With Democrats holding just a single-seat advantage in the Senate, Feinstein’s absence complicated her party’s efforts to confirm some of President Joe Biden's nominees. Her absence was most pronounced on the Judiciary Committee, where an 11-10 majority became a 10-10 stalemate — frustrating Democratic efforts to confirm some judges and scuttling any plans to issue subpoenas on party-line votes.
Democrats’ efforts to temporarily replace Feinstein on the committee with Sen. Ben Cardin, D-Md., was blocked by Republicans last month, with many saying they could not vote to make it easier for Biden to seat judicial nominees whom they found to be radical or otherwise unacceptable.
Feinstein later disputed that her absence had in any way limited the number of nominees advanced by the committee.
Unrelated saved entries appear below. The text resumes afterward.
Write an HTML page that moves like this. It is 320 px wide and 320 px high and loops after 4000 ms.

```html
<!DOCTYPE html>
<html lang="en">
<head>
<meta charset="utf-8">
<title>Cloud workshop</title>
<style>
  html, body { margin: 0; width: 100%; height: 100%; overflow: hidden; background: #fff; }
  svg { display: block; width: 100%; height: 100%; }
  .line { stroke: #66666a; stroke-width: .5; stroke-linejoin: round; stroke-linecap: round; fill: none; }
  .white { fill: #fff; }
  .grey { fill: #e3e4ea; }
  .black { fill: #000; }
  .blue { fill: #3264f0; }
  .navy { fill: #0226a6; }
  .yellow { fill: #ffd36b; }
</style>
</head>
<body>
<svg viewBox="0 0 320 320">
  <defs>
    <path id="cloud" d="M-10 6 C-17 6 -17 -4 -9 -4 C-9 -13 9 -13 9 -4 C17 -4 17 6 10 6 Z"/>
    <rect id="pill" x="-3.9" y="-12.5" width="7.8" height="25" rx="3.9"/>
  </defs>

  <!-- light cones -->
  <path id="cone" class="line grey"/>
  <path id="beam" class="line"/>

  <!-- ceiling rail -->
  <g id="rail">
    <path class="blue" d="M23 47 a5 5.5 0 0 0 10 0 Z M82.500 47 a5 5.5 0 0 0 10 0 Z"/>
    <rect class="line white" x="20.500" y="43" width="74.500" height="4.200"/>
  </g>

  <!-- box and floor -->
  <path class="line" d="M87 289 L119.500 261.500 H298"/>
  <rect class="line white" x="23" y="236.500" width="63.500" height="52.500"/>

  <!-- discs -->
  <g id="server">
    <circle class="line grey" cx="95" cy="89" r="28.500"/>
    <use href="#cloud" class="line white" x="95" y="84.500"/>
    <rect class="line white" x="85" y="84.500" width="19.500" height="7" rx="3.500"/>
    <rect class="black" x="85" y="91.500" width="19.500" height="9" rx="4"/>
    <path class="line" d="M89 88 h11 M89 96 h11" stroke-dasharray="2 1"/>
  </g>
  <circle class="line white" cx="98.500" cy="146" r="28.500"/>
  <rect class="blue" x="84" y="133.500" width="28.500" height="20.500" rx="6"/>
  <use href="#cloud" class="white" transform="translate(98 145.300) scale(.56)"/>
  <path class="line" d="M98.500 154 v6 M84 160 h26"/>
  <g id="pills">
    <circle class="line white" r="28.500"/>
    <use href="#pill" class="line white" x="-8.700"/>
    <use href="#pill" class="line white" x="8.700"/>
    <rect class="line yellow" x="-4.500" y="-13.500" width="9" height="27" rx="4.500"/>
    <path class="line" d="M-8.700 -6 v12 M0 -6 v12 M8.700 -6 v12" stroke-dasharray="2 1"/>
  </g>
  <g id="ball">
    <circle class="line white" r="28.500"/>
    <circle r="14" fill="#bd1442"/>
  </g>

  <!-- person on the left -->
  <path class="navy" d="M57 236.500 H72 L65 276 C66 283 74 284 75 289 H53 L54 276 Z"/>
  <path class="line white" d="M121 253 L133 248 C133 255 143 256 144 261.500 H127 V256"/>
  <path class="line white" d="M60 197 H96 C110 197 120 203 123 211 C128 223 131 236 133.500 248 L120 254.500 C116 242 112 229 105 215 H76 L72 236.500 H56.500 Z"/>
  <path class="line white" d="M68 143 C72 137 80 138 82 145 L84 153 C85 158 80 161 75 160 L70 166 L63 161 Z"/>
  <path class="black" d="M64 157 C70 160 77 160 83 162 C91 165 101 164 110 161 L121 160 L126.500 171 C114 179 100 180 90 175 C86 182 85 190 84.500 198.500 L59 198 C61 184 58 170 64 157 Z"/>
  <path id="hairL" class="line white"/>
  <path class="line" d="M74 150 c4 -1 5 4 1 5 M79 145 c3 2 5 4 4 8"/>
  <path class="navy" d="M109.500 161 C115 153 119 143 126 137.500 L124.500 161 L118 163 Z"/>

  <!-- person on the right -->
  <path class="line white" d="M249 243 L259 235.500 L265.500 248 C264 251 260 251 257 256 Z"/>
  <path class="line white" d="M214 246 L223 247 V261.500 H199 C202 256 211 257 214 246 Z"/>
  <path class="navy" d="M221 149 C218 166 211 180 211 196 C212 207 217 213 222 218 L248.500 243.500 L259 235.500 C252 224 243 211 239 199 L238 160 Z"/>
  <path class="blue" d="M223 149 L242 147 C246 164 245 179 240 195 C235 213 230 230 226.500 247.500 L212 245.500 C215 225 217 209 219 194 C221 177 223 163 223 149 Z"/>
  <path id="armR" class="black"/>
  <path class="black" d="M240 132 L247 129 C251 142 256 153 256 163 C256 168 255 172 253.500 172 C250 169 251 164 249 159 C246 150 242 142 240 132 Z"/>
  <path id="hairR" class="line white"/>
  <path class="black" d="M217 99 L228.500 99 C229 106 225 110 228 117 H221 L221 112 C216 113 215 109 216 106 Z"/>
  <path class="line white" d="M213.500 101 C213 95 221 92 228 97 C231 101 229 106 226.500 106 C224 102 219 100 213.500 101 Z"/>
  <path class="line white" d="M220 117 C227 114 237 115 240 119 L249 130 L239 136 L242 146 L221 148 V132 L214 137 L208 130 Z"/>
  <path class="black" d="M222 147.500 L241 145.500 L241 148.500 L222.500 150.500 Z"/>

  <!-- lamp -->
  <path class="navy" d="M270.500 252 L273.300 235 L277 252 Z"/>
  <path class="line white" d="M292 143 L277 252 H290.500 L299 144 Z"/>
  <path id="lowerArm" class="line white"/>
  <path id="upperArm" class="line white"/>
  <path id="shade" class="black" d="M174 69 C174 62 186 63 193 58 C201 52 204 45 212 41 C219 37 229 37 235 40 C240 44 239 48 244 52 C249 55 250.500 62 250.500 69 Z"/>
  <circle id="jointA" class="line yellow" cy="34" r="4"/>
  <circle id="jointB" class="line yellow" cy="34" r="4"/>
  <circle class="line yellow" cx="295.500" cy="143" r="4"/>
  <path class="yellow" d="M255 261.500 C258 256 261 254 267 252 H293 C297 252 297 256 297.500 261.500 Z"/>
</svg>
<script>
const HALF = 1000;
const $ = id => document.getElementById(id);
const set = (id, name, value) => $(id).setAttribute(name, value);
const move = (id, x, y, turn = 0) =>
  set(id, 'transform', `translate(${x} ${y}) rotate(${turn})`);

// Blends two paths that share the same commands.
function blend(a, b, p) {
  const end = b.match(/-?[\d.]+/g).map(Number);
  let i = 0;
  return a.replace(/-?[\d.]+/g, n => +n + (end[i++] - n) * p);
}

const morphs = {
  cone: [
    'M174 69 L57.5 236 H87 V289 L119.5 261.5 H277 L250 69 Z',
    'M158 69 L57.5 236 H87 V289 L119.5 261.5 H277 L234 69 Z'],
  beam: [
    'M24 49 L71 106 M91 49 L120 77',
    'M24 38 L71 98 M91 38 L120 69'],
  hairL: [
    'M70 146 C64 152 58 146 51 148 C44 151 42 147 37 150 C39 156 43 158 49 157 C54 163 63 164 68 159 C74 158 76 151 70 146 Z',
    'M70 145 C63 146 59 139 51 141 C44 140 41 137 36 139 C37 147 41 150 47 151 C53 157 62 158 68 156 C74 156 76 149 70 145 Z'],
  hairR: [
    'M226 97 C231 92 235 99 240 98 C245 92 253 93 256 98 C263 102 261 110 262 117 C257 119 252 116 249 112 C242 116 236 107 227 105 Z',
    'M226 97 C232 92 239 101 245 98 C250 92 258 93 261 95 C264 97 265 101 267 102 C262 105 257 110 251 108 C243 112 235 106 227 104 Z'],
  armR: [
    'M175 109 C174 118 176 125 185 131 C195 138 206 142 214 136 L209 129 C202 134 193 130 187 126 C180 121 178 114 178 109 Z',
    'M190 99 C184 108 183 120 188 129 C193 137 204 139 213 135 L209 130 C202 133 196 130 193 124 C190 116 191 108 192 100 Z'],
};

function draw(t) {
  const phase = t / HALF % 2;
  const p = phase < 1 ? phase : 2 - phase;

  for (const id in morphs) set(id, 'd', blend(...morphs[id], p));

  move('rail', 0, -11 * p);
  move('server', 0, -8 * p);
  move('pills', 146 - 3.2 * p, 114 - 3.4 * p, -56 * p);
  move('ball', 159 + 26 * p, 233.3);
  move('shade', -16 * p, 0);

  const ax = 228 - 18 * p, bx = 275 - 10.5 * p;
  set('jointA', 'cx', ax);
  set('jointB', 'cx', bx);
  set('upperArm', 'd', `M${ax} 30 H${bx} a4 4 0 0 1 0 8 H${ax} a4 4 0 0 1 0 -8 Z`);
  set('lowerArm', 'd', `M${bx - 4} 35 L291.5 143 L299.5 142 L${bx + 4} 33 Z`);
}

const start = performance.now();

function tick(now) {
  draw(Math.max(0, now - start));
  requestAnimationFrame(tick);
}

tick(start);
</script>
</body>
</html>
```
“There has been no slowdown,” Feinstein wrote in a statement last week after the Judiciary Committee advanced seven less controversial nominees on a bipartisan basis. “I’m confident that when I return to the Senate, we will be able to move the remaining qualified nominees out of committee quickly and to the Senate floor for a vote.”
While Feinstein was sidelined, Senate Republicans were able to pass a measure to overturn new air pollution standards on a 50-49 vote, with the help of Democratic Sen. Joe Manchin of West Virginia. Biden is expected to veto it.
At 89, Feinstein is the Senate’s oldest member, and she had already announced her intention to retire when her term ends, in early 2025. She has served in the Senate since 1992.
The primary to fill Feinstein's safe Democratic seat is likely to be one of the marquee races next year — and her prolonged absence from the Senate has prompted some calls for her to resign early so Democratic Gov. Gavin Newsom could fill her seat by appointment immediately.
The calls, which Feinstein’s defenders have decried as both sexist and ageist, may now be muted by her return.
This article was originally published on NBCNews.com